It was when I was brought into the Management committee of Southern Marines that I got to know him; first as one of the organisers of the Talent Expression and our Emancipation Day celebrations and eventually as the resident 'paparazzi' of Southern Marines. Later on I would learn of his contributions to Marabella, South Trinidad/Tobago as a cultural warrior, working class leader, fund raiser and political maestro.

He was not of any of the Parties but dealt with all of them. I marvelled at how some of them came to 'bring greetings' and how mayors, Ministers, other petty officials left our offices upstairs with their plans awry and their faces screwed up. The one political person for whom he always had appreciation and respect was Sister Joanne Yuille Williams, whatever their differences. My memory of him will always be of this physically big brother, totally African conscious, writing, speaking, organizing for others whether it was through the Marines Foundation, Pan Trinbago, community groups, the New York Connections. A giant has fallen...” 

frying pholourie
Scobie was an all-rounder. He was not only a trade unionist, political and community activist, a Steelband leader par excellence. Scobie enjoyed life to the fullest. He was an excellent dancer. He had a beautiful voice and sang in the Petrotrin choir. He also composed calypsos and Southern Marines played one of his compositions Panman’s Cry in the Panorama competition.  he was a fierce defdender of the canboulay tradition of carnival and tirelessly warned us of the  growing dominance of the mardi gras of the national festival.

He practised the Orisa tradition but embraced all the people's traditions that make up this cultural mosaic we call Trinidad & Tobago. He considered himself the greatest saheena and pholourie maker and could often be seen at functions in the Pan Palais frying down the delicacies. 

He was a prolific writer. For decades he would write letters to the editor and of late he was one of the more prolific correspondents, having his writings published online whether through the website and Facebook pages of the National Workers Union, Southern Marines Facebook page and other online sites.

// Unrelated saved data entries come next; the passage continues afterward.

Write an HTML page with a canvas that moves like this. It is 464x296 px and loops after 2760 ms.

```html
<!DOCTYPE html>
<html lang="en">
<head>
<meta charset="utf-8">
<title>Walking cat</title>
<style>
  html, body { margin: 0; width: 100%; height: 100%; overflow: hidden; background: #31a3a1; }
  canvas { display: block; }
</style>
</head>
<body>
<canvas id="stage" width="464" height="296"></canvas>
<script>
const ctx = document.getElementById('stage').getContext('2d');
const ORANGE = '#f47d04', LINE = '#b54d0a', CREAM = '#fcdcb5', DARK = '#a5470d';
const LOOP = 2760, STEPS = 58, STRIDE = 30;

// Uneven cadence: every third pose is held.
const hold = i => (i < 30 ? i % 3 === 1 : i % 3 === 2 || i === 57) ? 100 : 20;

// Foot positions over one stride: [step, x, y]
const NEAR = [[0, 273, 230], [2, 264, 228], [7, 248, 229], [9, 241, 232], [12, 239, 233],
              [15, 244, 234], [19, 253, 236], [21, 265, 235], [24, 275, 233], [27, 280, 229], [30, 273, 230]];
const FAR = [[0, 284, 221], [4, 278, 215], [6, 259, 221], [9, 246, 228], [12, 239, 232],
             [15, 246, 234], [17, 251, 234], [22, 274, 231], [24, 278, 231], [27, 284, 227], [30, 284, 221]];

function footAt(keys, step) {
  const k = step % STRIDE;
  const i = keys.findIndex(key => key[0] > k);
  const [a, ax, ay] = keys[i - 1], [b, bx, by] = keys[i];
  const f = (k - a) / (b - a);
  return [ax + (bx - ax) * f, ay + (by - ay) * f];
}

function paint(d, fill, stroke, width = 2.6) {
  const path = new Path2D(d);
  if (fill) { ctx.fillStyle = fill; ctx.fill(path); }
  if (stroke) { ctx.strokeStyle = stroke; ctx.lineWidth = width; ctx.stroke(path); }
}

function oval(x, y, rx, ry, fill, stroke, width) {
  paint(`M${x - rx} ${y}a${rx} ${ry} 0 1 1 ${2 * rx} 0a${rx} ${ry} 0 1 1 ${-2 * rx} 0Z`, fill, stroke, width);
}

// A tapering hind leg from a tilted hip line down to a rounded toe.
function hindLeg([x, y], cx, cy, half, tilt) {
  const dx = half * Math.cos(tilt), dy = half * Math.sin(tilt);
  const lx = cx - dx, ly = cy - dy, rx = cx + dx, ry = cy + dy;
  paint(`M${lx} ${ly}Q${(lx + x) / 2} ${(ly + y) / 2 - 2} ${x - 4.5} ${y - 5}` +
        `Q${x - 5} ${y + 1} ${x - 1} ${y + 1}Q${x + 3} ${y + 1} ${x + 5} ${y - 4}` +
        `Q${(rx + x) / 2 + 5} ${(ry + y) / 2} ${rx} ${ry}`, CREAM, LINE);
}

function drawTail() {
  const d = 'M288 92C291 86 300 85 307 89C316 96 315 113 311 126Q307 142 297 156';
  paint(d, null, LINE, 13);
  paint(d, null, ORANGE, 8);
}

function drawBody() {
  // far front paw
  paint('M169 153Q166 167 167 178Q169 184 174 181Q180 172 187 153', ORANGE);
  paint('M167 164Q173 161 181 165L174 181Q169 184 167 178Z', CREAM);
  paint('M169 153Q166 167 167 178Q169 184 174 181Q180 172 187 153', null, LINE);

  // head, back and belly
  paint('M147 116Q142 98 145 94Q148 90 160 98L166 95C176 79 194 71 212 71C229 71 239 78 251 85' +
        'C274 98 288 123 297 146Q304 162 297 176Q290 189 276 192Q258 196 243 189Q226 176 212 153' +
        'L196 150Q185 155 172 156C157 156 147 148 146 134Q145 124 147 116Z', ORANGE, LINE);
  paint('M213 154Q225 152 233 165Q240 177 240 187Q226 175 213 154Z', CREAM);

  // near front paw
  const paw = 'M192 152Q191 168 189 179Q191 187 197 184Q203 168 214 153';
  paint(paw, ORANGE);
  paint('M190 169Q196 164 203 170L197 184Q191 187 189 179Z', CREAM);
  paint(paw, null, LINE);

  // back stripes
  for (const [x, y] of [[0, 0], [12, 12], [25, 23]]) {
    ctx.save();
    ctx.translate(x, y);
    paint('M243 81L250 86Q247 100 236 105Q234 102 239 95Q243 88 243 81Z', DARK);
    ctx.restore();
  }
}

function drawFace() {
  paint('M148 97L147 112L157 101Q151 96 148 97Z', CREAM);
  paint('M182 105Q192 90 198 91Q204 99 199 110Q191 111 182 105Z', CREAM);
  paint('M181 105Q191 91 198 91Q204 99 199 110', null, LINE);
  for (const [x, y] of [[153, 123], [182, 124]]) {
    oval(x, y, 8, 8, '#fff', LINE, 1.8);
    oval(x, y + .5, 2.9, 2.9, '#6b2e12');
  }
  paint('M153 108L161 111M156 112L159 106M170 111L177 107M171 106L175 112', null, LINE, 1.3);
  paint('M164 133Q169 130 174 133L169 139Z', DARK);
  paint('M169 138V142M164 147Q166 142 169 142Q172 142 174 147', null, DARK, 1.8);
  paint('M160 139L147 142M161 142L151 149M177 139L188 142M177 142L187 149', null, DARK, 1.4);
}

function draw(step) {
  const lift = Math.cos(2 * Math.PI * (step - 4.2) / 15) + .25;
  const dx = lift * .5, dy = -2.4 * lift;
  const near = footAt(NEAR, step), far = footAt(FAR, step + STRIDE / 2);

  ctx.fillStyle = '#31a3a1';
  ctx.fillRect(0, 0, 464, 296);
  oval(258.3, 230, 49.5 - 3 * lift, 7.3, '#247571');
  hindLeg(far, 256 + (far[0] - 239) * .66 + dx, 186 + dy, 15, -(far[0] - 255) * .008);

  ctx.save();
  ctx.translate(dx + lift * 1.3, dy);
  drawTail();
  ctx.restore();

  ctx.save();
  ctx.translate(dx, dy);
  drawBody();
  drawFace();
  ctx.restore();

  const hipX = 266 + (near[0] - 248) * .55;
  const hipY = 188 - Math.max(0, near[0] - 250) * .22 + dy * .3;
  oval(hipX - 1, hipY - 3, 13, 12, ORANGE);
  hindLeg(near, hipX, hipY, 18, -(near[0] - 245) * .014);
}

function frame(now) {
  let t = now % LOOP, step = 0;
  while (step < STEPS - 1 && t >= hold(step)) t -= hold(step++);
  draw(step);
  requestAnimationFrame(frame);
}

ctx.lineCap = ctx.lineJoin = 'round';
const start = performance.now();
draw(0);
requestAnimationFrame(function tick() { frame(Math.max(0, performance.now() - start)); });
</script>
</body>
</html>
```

We say farewell to you big brother. We are pleased that we were able to celebrate your seventieth birthday last year and that you were able to visit your beloved Africa. We are saddened that we cannot mark your transition in a manner that befits your contribution to your home land, because of the restrictions inflicted upon us by the corona virus. But this, too, shall pass and when it does we will celebrate your having walked amongst us: a giant among men; one who served his people out of love and commitment; one who has now united with the ancestors in this never-ending spiral of coming into being and going out of being.  The great West indian poet Martin Carter said: 

"...only where our footprints end can tell
whether the journey was an old advance or a new retreat"

it is up to us to ensure that your journey never ends in retreat. Walk tall, my brother, walk strong!